▸ **Records for this exercise**
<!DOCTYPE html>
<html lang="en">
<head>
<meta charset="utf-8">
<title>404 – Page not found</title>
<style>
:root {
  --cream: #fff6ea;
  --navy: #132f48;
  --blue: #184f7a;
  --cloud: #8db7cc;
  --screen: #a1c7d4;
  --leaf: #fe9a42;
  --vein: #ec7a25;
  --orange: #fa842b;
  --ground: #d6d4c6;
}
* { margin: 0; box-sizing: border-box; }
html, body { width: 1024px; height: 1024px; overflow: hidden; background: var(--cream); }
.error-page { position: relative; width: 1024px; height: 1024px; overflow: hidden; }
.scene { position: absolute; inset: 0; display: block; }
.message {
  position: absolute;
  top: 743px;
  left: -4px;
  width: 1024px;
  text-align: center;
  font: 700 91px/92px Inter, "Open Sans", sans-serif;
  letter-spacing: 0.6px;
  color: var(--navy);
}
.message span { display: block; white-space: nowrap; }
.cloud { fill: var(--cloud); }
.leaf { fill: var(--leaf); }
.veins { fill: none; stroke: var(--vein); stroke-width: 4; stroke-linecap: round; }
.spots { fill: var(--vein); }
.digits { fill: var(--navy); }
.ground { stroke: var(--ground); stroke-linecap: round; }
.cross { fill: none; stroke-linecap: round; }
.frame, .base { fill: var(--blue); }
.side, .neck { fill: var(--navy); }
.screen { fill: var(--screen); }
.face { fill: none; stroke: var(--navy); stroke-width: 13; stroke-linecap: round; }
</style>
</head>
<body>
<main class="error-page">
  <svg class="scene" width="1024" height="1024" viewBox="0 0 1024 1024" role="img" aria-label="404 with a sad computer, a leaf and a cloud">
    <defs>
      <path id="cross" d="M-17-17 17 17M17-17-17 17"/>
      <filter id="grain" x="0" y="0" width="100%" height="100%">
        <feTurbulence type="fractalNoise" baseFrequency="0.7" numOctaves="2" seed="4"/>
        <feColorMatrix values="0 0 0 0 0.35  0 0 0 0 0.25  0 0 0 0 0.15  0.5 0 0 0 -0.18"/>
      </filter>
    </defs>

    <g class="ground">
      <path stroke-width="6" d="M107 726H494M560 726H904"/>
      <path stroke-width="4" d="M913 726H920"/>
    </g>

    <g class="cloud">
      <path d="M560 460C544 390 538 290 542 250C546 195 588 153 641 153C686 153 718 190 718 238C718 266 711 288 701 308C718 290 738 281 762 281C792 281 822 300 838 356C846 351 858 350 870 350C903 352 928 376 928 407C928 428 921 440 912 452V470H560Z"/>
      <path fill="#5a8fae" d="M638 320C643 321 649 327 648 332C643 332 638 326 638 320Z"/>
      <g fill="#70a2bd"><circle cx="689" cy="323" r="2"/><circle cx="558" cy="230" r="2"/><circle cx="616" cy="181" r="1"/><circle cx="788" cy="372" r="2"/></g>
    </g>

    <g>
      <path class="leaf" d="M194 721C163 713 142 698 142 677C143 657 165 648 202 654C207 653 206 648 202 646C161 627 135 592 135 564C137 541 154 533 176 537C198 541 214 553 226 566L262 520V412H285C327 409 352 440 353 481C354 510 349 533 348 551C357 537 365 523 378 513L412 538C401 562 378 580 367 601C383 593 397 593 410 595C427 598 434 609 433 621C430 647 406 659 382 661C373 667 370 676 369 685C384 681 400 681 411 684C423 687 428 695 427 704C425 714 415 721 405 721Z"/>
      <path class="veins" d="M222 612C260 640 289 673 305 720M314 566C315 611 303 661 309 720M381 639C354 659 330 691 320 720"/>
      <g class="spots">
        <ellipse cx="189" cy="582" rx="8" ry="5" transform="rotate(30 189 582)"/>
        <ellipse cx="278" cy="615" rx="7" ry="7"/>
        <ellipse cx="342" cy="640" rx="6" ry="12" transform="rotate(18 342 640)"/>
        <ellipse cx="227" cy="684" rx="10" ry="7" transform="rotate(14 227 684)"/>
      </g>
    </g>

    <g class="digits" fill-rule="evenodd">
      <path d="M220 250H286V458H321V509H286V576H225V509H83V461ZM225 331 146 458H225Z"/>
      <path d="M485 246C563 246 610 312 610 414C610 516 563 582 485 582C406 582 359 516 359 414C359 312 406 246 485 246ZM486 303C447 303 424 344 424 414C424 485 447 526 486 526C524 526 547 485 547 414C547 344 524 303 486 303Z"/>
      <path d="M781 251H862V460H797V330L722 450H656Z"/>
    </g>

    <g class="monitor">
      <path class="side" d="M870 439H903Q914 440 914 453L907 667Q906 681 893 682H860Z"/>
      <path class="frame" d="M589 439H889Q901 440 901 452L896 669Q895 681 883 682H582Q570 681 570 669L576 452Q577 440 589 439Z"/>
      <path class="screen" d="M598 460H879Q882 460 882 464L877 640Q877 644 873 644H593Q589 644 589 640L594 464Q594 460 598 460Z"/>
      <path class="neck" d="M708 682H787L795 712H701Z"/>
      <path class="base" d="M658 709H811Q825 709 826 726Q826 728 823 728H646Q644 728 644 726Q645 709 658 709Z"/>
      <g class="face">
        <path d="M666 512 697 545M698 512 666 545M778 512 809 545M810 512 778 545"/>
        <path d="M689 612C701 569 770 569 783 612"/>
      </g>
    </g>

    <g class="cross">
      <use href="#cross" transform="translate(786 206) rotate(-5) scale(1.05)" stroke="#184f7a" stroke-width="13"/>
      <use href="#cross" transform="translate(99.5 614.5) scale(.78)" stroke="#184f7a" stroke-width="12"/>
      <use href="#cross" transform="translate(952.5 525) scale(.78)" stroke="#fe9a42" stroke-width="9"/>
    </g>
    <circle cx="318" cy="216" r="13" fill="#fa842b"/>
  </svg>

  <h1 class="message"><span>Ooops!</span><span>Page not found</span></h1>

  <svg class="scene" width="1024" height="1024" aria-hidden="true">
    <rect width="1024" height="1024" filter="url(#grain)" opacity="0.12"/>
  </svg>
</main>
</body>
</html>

▸ **Problem to work on**
Which lines in the data hold the string "body"? Copy each of them.

▸ **Exercise output**
html, body { width: 1024px; height: 1024px; overflow: hidden; background: var(--cream); }
<body>
</body>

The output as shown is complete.